- _Work to complete_: Every line that contains "lineWidth" must be located and copied from the data.
+===+
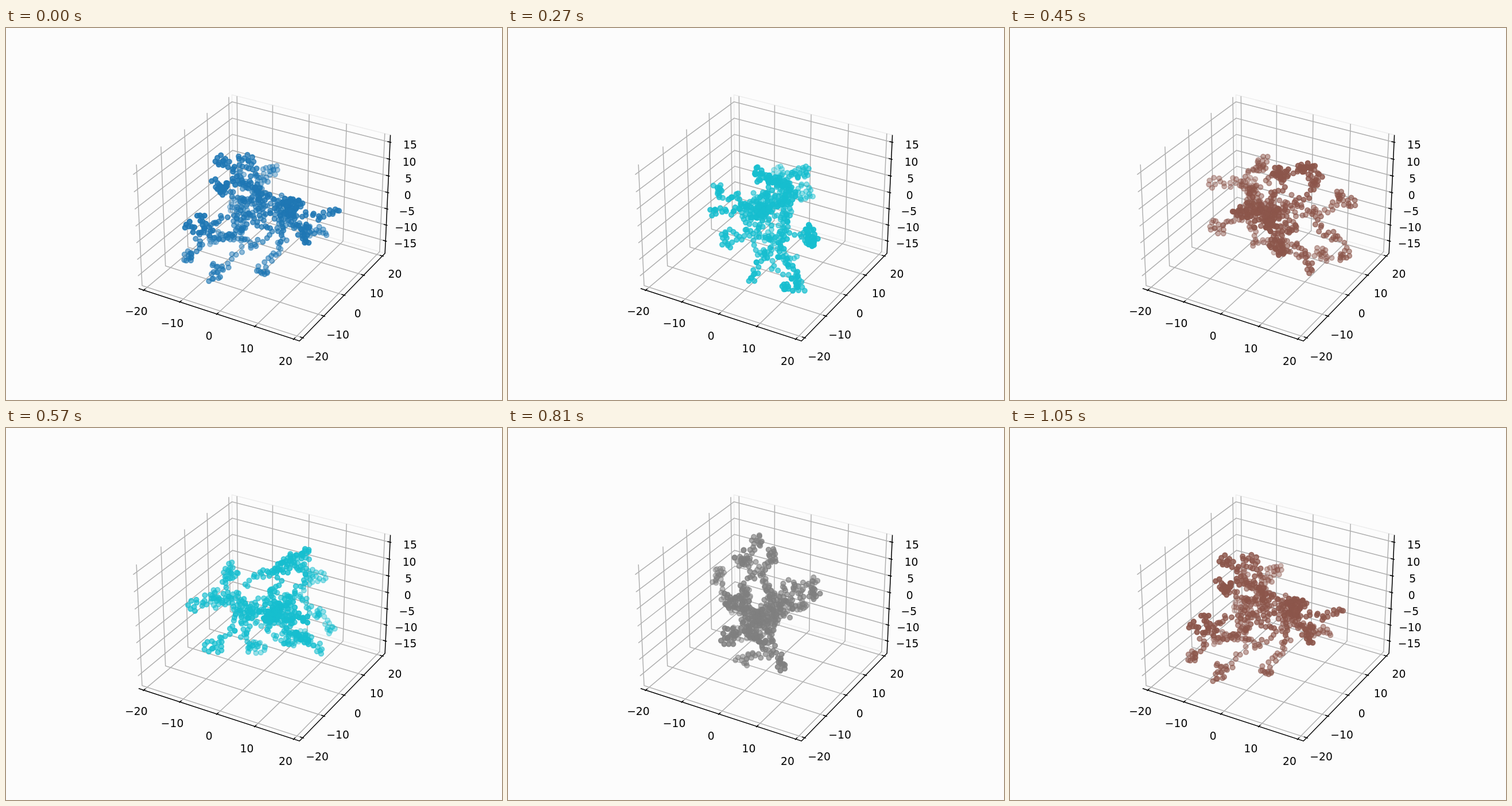
These frames come from a looping animation (864 by 648 pixels, 1080 ms). An HTML page with a canvas:

```html
<!DOCTYPE html>
<html lang="en">
<head>
<meta charset="utf-8">
<title>Rotating 3D scatter</title>
<style>
html, body { margin: 0; width: 100%; height: 100%; overflow: hidden; background: #fcfcfc; }
canvas { display: block; }
</style>
</head>
<body>
<canvas id="plot" width="864" height="648"></canvas>
<script>
const ctx = document.getElementById('plot').getContext('2d');
const COLORS = ['#1f77b4', '#ff7f0e', '#2ca02c', '#d62728', '#9467bd',
  '#8c564b', '#e377c2', '#7f7f7f', '#bcbd22', '#17becf'];
const STEP = 30, STEPS = 36;

// Box half sizes and data scales
const W = 0.59524, H = 0.44643;
const SX = W / 21.45, SZ = 0.024807, Z0 = 0.022;
const C30 = Math.sqrt(3) / 2;

// right, front and height relative to the box centre -> screen and nearness
function view(right, front, height) {
  const near = C30 * front + 0.5 * height;
  const k = 2697 / (10 - near);
  return { x: 449.55 + right * k, y: 320.5 - (C30 * height - 0.5 * front) * k, near };
}
const box = (x, y, z) => view(C30 * x + 0.5 * y, 0.5 * x - C30 * y, z);

function line(color, width, ...pts) {
  ctx.strokeStyle = color;
  ctx.lineWidth = width;
  ctx.beginPath();
  for (const p of pts) ctx.lineTo(p.x, p.y);
  ctx.stroke();
}

function label(value, p, dx, dy) {
  const text = value < 0 ? '\u2212' + -value : String(value);
  ctx.fillText(text, p.x + dx, p.y + dy + 6.2);
}

function drawAxes() {
  const grid = (...pts) => line('#b0b0b0', 1.5, ...pts);
  const axis = (...pts) => line('#000', 1.5, ...pts);
  const inner = 0.019, outer = inner / 2;

  line('#ececec', 1.35, box(-W, W, -H), box(-W, W, H), box(W, W, H), box(W, W, -H), box(-W, W, -H));
  for (let v = -20; v <= 20; v += 10) {
    const t = v * SX;
    grid(box(t, -W, -H), box(t, W, -H), box(t, W, H));
    grid(box(W, t, -H), box(-W, t, -H), box(-W, t, H));
  }
  for (let v = -15; v <= 15; v += 5) {
    const t = v * SZ + Z0;
    grid(box(-W, -W, t), box(-W, W, t), box(W, W, t));
  }

  axis(box(-W, -W, -H), box(W, -W, -H), box(W, W, -H), box(W, W, H));

  ctx.fillStyle = '#000';
  ctx.font = '18.75px "DejaVu Sans", sans-serif';
  ctx.textAlign = 'center';
  for (let v = -20; v <= 20; v += 10) {
    const t = v * SX;
    axis(box(t, -W - outer, -H), box(t, -W + inner, -H));
    axis(box(W + outer, t, -H), box(W - inner, t, -H));
    label(v, box(t, -W, -H), -13.7 - v * 0.03, 38.2 + v * 0.04);
    label(v, box(W, t, -H), 23.6 - v * 0.085, 32.6 - v * 0.04);
  }
  for (let v = -15; v <= 15; v += 5) {
    const t = v * SZ + Z0;
    axis(box(W + outer, W, t), box(W - inner, W, t));
    label(v, box(W, W, t), 34.7 + v * 0.02, 4.8);
  }
}

let seed = 11;
function rand() {
  seed = (seed + 0x6D2B79F5) | 0;
  let t = Math.imul(seed ^ (seed >>> 15), 1 | seed);
  t = (t + Math.imul(t ^ (t >>> 7), 61 | t)) ^ t;
  return ((t ^ (t >>> 14)) >>> 0) / 4294967296;
}
function randomStep(size) {
  const u = rand() * 2 - 1, a = rand() * 2 * Math.PI, r = Math.sqrt(1 - u * u);
  return [r * Math.cos(a) * size, r * Math.sin(a) * size, u * size];
}
const dist = (a, b) => Math.hypot(a[0] - b[0], a[1] - b[1], a[2] - b[2]);

// Outermost ends of the cluster: right, front, up
const TIPS = [
  [16, 4, 1], [13, -2, -8], [2, -11, 5], [-6, -12, 4], [-8, -9, -5],
  [-13, -3, -13], [-17, 4, -12], [-12, 8, -16], [0, 6, -15], [9, 10, -2],
  [6, 8, 7], [-16, 10, 1], [-11, 4, 11], [-9, 0, 14], [-3, -2, 14]
];
const CORE = [-1.5, 0.5, 0], CORE_RADIUS = 7, BRANCH = 37;

// Random walks from the core out to each tip, keeping clear of each other
function makeCluster() {
  const cluster = [];
  for (const tip of TIPS) {
    const offset = randomStep(CORE_RADIUS * Math.cbrt(rand()));
    let pos = CORE.map((v, j) => v + offset[j]);
    for (let left = BRANCH; left > 0; left--) {
      let next;
      for (let tries = 0; tries < 20; tries++) {
        const s = randomStep(left > 1 ? 1.15 : 0.3);
        next = pos.map((v, j) => v + (tip[j] - v) / left + s[j]);
        if (cluster.every(c => dist(c, next) > 1)) break;
      }
      cluster.push(next);
      pos = next;
    }
  }
  return cluster;
}
const cluster = makeCluster();

function drawPoints(step) {
  const a = step / (STEPS - 1) * 2 * Math.PI, c = Math.cos(a), s = Math.sin(a);
  const dots = cluster.map(([p, q, z]) =>
    view((p * c + q * s) * SX, (q * c - p * s) * SX, z * SZ + Z0));
  dots.sort((m, n) => m.near - n.near);
  const min = dots[0].near, span = dots[dots.length - 1].near - min;
  ctx.fillStyle = ctx.strokeStyle = COLORS[step % COLORS.length];
  ctx.lineWidth = 1.875;
  for (const d of dots) {
    ctx.globalAlpha = 0.3 + 0.7 * (d.near - min) / span;
    ctx.beginPath();
    ctx.arc(d.x, d.y, 4.19, 0, 2 * Math.PI);
    ctx.fill();
    ctx.stroke();
  }
  ctx.globalAlpha = 1;
}

let start = null, shown = -1;
function draw(step) {
  if (step === shown) return;
  shown = step;
  ctx.fillStyle = '#fcfcfc';
  ctx.fillRect(0, 0, 864, 648);
  drawAxes();
  drawPoints(step);
}
function tick() {
  const now = performance.now();
  if (start === null) start = now;
  draw(Math.floor((now - start) / STEP) % STEPS);
  requestAnimationFrame(tick);
}
tick();
</script>
</body>
</html>
```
+===+
- _Task solution_:
  ctx.lineWidth = width;
  ctx.lineWidth = 1.875;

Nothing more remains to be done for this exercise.